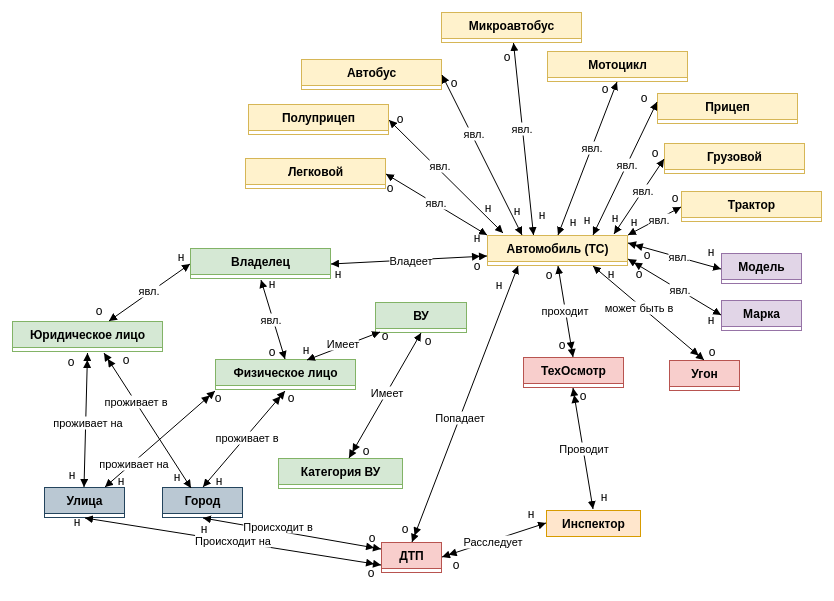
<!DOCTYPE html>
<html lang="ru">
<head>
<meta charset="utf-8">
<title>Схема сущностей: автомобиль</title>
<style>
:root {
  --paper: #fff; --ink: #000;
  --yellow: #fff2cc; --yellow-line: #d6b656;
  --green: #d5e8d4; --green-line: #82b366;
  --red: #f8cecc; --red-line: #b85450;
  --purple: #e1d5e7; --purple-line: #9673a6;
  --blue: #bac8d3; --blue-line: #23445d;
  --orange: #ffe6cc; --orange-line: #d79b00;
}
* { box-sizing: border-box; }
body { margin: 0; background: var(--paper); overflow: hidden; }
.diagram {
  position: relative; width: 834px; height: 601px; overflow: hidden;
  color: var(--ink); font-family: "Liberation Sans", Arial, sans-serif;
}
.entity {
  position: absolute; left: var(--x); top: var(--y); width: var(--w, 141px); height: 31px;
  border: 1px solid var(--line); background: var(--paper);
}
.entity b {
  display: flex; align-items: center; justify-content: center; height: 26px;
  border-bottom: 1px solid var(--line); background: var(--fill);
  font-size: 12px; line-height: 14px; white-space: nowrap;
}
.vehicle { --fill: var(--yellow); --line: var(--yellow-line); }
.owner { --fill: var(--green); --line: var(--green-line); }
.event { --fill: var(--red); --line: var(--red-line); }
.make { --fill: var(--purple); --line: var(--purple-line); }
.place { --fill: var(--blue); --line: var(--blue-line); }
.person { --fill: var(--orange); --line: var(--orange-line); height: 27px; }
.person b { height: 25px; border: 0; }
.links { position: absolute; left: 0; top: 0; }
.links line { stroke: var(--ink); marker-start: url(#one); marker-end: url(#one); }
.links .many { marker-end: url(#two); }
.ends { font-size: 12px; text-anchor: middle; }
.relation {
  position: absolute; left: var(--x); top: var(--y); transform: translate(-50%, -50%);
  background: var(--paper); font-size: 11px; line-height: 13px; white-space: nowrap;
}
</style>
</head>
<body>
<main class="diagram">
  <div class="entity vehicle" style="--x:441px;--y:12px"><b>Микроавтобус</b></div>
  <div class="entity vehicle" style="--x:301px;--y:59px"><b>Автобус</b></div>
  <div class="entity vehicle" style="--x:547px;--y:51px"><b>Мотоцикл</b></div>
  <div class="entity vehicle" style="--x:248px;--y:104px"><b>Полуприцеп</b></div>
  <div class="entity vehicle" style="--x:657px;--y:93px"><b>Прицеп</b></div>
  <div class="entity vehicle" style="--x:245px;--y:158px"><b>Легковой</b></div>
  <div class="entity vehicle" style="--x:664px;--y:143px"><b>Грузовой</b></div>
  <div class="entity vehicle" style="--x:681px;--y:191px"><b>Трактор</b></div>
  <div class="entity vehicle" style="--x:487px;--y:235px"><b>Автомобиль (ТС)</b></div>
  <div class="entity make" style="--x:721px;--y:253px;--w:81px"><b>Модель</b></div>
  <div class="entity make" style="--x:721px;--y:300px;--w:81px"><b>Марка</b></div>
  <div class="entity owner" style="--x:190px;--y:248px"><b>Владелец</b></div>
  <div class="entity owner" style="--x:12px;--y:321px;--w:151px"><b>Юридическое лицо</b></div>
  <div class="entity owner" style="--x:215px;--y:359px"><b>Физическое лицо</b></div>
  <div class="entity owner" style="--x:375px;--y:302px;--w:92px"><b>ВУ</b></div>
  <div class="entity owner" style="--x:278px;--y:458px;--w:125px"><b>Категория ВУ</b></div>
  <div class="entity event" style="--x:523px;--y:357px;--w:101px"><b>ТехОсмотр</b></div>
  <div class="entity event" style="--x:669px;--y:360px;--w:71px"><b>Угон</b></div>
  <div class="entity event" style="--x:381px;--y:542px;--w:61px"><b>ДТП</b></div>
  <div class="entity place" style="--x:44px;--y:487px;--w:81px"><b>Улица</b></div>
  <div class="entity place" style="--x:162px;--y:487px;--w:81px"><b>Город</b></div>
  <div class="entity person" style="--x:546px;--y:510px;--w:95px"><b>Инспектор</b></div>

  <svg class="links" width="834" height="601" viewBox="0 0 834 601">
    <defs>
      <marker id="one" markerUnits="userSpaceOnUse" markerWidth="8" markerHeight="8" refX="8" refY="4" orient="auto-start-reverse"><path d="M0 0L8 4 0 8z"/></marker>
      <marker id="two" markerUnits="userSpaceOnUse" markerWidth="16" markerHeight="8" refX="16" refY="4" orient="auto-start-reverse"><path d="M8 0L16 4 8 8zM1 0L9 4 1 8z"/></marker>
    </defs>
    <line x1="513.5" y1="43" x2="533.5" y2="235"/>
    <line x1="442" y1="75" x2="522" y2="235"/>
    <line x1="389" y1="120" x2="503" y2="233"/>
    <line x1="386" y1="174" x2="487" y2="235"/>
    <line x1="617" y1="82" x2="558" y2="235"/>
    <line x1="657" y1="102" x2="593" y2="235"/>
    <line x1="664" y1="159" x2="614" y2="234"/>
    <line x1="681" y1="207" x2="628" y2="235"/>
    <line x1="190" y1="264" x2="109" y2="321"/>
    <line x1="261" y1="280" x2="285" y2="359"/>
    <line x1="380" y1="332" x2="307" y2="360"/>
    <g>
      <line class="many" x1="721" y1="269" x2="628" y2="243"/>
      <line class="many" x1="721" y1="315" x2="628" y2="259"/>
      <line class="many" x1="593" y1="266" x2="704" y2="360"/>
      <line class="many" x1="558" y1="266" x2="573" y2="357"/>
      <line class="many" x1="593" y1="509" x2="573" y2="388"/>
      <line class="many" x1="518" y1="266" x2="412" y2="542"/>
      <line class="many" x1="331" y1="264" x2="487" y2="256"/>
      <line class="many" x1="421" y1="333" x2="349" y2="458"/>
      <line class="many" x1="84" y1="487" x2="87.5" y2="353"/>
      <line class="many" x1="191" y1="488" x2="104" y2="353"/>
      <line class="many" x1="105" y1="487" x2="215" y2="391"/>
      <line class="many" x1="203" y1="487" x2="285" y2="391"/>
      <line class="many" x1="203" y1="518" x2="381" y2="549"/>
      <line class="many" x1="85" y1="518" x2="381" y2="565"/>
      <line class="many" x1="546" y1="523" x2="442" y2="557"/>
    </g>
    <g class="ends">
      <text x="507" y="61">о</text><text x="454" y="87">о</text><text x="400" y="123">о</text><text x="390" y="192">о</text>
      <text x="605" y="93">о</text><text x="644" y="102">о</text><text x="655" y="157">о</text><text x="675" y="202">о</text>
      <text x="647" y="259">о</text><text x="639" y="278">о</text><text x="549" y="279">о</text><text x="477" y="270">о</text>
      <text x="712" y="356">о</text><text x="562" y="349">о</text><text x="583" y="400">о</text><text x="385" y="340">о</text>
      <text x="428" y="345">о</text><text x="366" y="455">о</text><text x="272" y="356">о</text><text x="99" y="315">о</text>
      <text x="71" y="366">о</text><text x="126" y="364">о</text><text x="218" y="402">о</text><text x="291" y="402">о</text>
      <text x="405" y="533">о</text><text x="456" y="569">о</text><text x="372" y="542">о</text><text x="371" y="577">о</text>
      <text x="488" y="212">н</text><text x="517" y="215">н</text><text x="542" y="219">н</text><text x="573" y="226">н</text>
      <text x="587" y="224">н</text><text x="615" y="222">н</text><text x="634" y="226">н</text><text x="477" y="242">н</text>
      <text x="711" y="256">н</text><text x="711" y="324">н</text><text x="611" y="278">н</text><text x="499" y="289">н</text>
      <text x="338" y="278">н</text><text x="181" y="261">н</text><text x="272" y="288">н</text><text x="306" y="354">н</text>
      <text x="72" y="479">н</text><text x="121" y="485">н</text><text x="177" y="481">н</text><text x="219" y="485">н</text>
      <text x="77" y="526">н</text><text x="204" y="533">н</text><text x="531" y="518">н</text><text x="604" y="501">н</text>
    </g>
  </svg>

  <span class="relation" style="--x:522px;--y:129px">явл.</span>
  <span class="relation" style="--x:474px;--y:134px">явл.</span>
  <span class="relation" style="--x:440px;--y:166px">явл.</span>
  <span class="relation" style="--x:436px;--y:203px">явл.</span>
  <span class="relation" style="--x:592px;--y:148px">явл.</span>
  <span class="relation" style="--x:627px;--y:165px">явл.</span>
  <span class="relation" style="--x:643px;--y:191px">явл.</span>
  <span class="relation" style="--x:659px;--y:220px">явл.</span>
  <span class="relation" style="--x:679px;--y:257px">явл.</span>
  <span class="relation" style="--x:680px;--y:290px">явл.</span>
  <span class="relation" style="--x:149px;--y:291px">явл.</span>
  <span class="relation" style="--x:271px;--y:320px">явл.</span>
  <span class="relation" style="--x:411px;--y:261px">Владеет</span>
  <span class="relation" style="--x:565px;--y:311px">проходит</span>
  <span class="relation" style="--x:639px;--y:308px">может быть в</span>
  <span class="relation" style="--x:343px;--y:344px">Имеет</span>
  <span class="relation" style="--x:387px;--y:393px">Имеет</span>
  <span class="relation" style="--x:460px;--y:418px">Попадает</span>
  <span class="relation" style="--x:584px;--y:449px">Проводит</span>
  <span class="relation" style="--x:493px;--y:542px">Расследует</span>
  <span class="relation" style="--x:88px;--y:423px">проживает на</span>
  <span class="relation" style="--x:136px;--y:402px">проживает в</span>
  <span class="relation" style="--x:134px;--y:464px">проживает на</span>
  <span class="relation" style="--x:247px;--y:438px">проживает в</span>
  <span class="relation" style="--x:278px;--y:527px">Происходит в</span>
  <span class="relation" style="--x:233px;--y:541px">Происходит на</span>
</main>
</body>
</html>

Task directions:
Pull out each line of the entries that contains "overflow".

Reply to the task:
body { margin: 0; background: var(--paper); overflow: hidden; }
  position: relative; width: 834px; height: 601px; overflow: hidden;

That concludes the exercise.